The Ethereum and Bitcoin prices are rising. Therefore, many fear that GPU prices could also rise. However, a new mining boom is very unlikely.
Crypto prices rise again
The prices of crypto currencies, especially Bitcoin and Ethereum, have been rising strongly again for a good three weeks. Compared to April 30, Bitcoin price has increased by 31 percent, Ethereum price even by 37 percent. The rapid price increases were triggered on the one hand by a good market situation and on the other by two large acquisitions by investors. Since then, prices have varied, but have remained high. And according to most analyses, prices should continue to rise in the future as well. This has already fuelled fears among some gamers that a new mining boom could begin. In this article I would therefore like to give some insight into mining using the example of Ethereum.
How does mining work at all?
There are some crypto currencies that rely on the Proof of Work procedure to legitimize their own blockchain. A so-called block is calculated at random using an algorithm. This requires computing power provided by the miners. The first person to calculate the block is rewarded with a defined number of units of the minted crypto currency. With this completely calculated, i.e. “found” block, a certain number of transactions can be legitimized on the blockchain. For these transactions, which were executed by users of the crypto currency, a fee must also be paid, which also is paid to the miners.
While in the early days of Bitcoin even normal computer processors could be used for relatively high yields for mining, today this is almost only possible using so-called ASIC miners.

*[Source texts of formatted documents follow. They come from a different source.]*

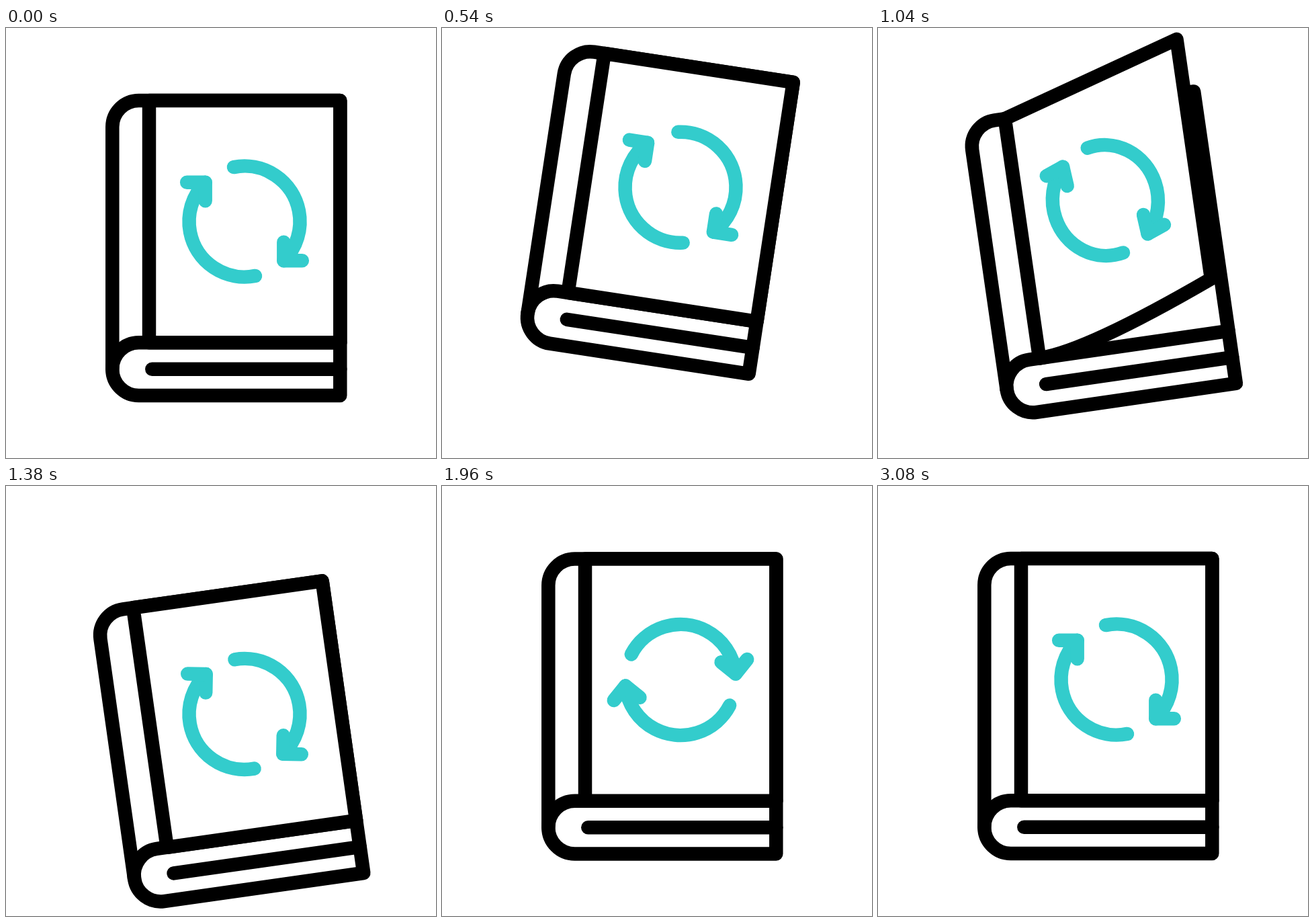
An HTML page with a canvas for the animation above (3.6 s loop, 640 by 640 pixels).

```html
<!DOCTYPE html>
<html lang="en">
<head>
<meta charset="utf-8">
<title>Book</title>
<style>
html, body { margin: 0; width: 100%; height: 100%; overflow: hidden; background: #fff; }
canvas { display: block; width: 640px; height: 640px; }
</style>
</head>
<body>
<canvas id="stage" width="640" height="640"></canvas>
<script>
const ctx = document.getElementById('stage').getContext('2d');
const LOOP = 3600, INK = '#000', TEAL = '#33cccc';
const CX = 355, CY = 288;
const LEFT = 158.3, SPINE = 213, RIGHT = 497.3;
const TOP = 108.1, FOLD = 468.2, PAGES = 507.8, BOTTOM = 547.1, CORNER = 39.3;
const RING = 82.5, BARB = 27.5;

const rad = deg => deg * Math.PI / 180;

// Goes from 0 to 1 between two times, eased at both ends.
function step(t, from, to) {
  const u = Math.min(1, Math.max(0, (t - from) / (to - from)));
  return u * u * (3 - 2 * u);
}

function line(...pts) {
  ctx.beginPath();
  pts.forEach(([x, y]) => ctx.lineTo(x, y));
  ctx.stroke();
}

function drawBook() {
  ctx.beginPath();
  ctx.moveTo(RIGHT, TOP);
  ctx.arcTo(LEFT, TOP, LEFT, BOTTOM, CORNER);
  ctx.arcTo(LEFT, BOTTOM, RIGHT, BOTTOM, CORNER);
  ctx.lineTo(RIGHT, BOTTOM);
  ctx.closePath();
  ctx.stroke();

  ctx.beginPath();
  ctx.moveTo(LEFT, PAGES);
  ctx.arcTo(LEFT, FOLD, RIGHT, FOLD, CORNER);
  ctx.lineTo(RIGHT, FOLD);
  ctx.stroke();
  line([217.3, PAGES], [RIGHT, PAGES]);
}

function drawCover(lift) {
  const x = RIGHT - lift * lift * 0.0022;
  ctx.beginPath();
  ctx.moveTo(SPINE, TOP);
  ctx.lineTo(x, TOP - lift);
  ctx.lineTo(x, FOLD - lift);
  ctx.quadraticCurveTo(SPINE + 70, FOLD, SPINE, FOLD);
  ctx.closePath();
  ctx.fill();
  ctx.stroke();
}

// An arc ending in a square barb; opening narrows the arc and tilts the barb.
function drawArrow(open) {
  const rx = RING * (1 - 0.05 * open);
  const x = rx * Math.SQRT1_2, y = RING * Math.SQRT1_2;
  ctx.beginPath();
  ctx.ellipse(0, 0, rx, RING, 0, rad(-101.2), rad(45));
  ctx.stroke();
  line([x - 2.5 * open, y - BARB - 1.5 * open], [x, y], [x + BARB - 1.5 * open, y - 10 * open]);
}

function drawIcon(open, bounce, spin) {
  ctx.save();
  ctx.translate(CX - 11.5 * open, CY - 39 * open - 5.5 * bounce);
  ctx.transform(1, -0.036 * bounce, 0, 1, 0, 0);
  ctx.rotate(spin);
  ctx.strokeStyle = TEAL;
  drawArrow(open);
  ctx.rotate(Math.PI);
  drawArrow(open);
  ctx.restore();
}

function draw(t) {
  const angle = 8.9 * step(t, 0, 600) - 21.1 * step(t, 667, 1185) + 12.2 * step(t, 1215, 1640);
  const drop = 52.2 * (2 * step(t, 767, 1283) - step(t, 0, 600) - step(t, 1333, 2000));
  const open = step(t, 733, 1067) - step(t, 1067, 1355);
  const bounce = step(t, 1390, 1640) - step(t, 1640, 1900);

  ctx.setTransform(1, 0, 0, 1, 0, 0);
  ctx.fillStyle = '#fff';
  ctx.fillRect(0, 0, 640, 640);
  ctx.lineWidth = 20.5;
  ctx.lineCap = ctx.lineJoin = 'round';
  ctx.strokeStyle = INK;

  ctx.translate(CX, CY + drop);
  ctx.rotate(rad(angle));
  ctx.translate(-CX, -CY);
  drawBook();
  drawCover(82 * open + 19.5 * bounce);
  drawIcon(open, bounce, rad(360 * step(t, 1203, 3080)));
}

function tick() {
  draw(performance.now() % LOOP);
  requestAnimationFrame(tick);
}
tick();
</script>
</body>
</html>
```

They can only handle the calculations on the Bitcoin blockchain. On the one hand such miners are expensive, on the other hand they make sense to operate only at a certain size. With other crypto currencies, on the other hand, the calculations run on graphics cards. For this no special hardware is used, but sometimes also quite normal gaming graphics cards. The Ethereum mining boom in particular triggered a real crisis last year. During the first wave In spring 2017, there were suddenly no more graphics cards to buy, during the second wave in early 2018, the prices for graphics cards shot to astronomical heights. With the fall of the Bitcoin and Ethereum share prices, mining became less and less attractive. But profitability also suffered from the many participants.
How mining is profitable
Private users in particular began to mine with their own hardware or to buy additional graphics cards just for mining during the first wave. I myself built and operated various miners for Ethereum mining at the end of 2016. While the first Miner with six AMD Radeon HD 7970 was still relatively inefficient (20 MH/s per card with a total consumption of 1,800 watts), the following Miners performed better. I built one rig with six AMD Radeon R7 370s, the third rig ran with five RX 470 8 GB. Especially the last rig was extremely effective and reached with overclocking and undervolting 30 MH/s with less than 800 Watt consumption. The base was manageable with an inexpensive motherboard, a small SSD, eight gigabytes of RAM and an efficient power supply.
Compared to today, however, this is almost nothing. The Radeon VII achieves an impressive 90 MH/s out of the box in Ethereum mining at 300 watts consumption. With optimizations 100 MH/s at 200 Watt consumption are probably also possible. However, the costs for the graphics card are enormous, which is why many Miners probably stay with mid-range cards like the GTX 1060 or the RX 570/RX 580.
The consumption of the entire system and the number of MH/s reached are two of three important variables. The third size is the Difficulty. It depends on how many miners mine on the Ethereum Blockchain at the same time. If many rigs mine at the same time, the Difficulty is high and the yield low. If we now assume that a mining rig with five Radeon VII GPUs delivers 500 MH/s and consumes 1,000 watts at a price of 0.20 US dollars for electricity, we will achieve a yield of $4.12 per day. This corresponds to $1,503.76 per year if the prices per Ether remain the same. However, if prices fall, the profit is negligible. In addition, there are the acquisition costs for the hardware, which amount to a good $3,900.
No new mining boom in sight
So, is there another mining boom coming? From today’s perspective, this question can actually be answered relatively easily. While mining was so profitable in the second mining wave that many private individuals also entered the market with small rigs, the market currently looks different. Most coins can no longer be mined profitably without long-term investment. Those who can’t get cheap electricity always have to struggle with efficiency.
Another argument is that there is now also a kind of ASIC miner for the largest mining-currency Ethereum. It does not require a graphics card and is therefore the right choice for large mining farms. Although they are much more universal with graphics cards, at the end of the day only the short-term profit counts. In addition, Ethereum will switch from Proof of Work to Proof of Stake in the foreseeable future. Then the mining of the most profitable crypto currency is history anyway. The gamers can therefore breathe a sigh of relief. A new mining boom is not in sight.